Required action:
Please give back, word for word, each line from the start of the entries through the one in which "--sky-horizon: #8db9d6;" is found.

++++++

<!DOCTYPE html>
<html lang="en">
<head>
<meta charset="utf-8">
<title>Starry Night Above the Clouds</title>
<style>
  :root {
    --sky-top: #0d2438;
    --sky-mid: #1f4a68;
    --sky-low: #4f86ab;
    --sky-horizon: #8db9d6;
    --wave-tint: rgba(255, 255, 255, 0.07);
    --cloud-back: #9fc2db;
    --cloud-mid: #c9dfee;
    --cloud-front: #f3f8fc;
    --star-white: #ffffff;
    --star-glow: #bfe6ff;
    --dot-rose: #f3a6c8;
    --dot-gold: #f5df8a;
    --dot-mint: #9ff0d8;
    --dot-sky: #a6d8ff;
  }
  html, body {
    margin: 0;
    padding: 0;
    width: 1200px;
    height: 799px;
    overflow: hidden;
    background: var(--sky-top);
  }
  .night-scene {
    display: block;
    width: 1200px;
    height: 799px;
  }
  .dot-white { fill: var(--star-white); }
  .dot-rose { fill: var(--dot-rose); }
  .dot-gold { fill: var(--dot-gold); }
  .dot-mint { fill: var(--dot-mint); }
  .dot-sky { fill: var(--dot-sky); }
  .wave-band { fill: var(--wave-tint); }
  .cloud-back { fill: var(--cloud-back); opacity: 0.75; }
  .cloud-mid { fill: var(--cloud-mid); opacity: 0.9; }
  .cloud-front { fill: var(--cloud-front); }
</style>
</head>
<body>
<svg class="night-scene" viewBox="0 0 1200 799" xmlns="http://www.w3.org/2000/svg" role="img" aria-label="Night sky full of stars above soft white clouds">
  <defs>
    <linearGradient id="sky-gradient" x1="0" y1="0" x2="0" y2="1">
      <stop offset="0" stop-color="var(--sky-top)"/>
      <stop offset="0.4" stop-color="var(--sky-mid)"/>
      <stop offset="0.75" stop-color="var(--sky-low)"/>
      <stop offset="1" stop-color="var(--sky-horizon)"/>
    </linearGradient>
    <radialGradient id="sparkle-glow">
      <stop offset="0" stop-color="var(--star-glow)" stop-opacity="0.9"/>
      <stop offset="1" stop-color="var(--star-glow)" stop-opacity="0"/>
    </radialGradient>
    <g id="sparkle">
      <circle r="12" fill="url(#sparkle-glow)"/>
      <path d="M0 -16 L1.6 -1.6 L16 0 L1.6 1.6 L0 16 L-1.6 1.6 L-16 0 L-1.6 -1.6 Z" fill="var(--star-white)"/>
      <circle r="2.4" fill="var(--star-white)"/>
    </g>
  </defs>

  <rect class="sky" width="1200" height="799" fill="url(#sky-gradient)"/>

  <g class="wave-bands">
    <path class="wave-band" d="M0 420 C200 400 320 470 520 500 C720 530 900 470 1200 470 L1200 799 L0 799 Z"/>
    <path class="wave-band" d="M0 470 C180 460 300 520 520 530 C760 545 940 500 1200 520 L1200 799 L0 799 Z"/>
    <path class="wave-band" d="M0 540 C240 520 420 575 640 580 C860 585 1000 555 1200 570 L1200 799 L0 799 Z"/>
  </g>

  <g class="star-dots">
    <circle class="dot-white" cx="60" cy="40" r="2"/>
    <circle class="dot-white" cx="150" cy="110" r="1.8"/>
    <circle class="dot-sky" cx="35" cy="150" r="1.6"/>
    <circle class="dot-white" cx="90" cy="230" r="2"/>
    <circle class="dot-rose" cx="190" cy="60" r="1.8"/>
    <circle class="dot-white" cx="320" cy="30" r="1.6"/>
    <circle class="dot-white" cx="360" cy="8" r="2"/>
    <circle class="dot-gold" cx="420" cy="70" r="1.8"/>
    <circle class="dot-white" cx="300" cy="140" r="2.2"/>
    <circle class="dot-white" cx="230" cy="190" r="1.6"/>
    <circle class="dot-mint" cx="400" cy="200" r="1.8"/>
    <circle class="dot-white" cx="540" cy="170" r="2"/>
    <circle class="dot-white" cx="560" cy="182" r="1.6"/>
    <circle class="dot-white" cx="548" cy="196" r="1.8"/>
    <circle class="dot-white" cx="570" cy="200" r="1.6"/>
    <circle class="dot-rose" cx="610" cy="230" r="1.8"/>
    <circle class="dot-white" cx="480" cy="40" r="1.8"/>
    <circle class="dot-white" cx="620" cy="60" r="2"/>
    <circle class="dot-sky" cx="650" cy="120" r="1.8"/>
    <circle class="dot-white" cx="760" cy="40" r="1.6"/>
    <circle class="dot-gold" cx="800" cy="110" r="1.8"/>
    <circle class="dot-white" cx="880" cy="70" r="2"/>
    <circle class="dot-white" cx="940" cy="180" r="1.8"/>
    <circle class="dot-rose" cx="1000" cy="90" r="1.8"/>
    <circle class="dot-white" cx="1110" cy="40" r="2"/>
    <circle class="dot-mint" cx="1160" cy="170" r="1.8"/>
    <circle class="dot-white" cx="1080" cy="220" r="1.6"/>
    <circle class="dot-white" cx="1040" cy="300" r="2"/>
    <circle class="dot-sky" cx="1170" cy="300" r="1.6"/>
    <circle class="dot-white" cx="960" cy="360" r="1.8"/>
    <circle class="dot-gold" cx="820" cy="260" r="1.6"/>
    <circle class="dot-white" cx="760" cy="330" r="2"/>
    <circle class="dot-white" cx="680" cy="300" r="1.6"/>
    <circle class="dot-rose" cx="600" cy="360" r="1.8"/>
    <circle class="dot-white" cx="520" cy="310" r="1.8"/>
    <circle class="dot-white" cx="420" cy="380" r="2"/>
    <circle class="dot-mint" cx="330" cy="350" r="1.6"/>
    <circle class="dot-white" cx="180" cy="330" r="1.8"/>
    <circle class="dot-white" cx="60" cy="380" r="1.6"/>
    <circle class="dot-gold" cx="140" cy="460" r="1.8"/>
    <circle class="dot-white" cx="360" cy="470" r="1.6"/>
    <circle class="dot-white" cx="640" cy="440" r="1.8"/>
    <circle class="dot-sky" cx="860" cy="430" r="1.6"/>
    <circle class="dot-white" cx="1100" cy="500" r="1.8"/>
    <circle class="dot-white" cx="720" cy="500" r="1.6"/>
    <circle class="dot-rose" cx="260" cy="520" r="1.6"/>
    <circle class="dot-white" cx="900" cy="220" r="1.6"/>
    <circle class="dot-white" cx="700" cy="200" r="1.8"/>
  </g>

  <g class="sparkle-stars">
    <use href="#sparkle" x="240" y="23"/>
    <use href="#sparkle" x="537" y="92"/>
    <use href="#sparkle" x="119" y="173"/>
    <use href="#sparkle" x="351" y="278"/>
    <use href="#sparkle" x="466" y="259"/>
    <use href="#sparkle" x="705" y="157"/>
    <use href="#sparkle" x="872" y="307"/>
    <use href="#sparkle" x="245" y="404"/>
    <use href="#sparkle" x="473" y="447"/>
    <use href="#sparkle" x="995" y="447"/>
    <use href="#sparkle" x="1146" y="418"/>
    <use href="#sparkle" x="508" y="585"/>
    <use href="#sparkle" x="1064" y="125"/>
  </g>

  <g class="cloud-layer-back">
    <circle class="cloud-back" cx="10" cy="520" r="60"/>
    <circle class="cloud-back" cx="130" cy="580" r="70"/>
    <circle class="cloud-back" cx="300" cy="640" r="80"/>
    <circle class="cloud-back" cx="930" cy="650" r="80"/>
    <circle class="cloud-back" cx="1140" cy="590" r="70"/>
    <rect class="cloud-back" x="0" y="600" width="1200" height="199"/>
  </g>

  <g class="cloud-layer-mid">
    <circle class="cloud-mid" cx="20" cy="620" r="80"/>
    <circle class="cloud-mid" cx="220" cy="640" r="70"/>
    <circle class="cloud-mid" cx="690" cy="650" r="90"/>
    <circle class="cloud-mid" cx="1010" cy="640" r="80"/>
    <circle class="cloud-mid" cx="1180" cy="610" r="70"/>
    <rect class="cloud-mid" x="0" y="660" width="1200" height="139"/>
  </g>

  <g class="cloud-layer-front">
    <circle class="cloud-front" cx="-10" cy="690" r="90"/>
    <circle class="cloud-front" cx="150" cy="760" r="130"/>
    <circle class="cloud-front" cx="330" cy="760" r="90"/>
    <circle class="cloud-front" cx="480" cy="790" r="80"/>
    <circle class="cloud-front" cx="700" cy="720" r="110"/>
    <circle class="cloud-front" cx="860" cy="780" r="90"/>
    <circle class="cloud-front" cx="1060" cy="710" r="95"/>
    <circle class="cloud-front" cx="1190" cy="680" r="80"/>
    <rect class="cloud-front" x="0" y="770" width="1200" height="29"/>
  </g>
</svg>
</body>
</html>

++++++

Response to the exercise:
<!DOCTYPE html>
<html lang="en">
<head>
<meta charset="utf-8">
<title>Starry Night Above the Clouds</title>
<style>
  :root {
    --sky-top: #0d2438;
    --sky-mid: #1f4a68;
    --sky-low: #4f86ab;
    --sky-horizon: #8db9d6;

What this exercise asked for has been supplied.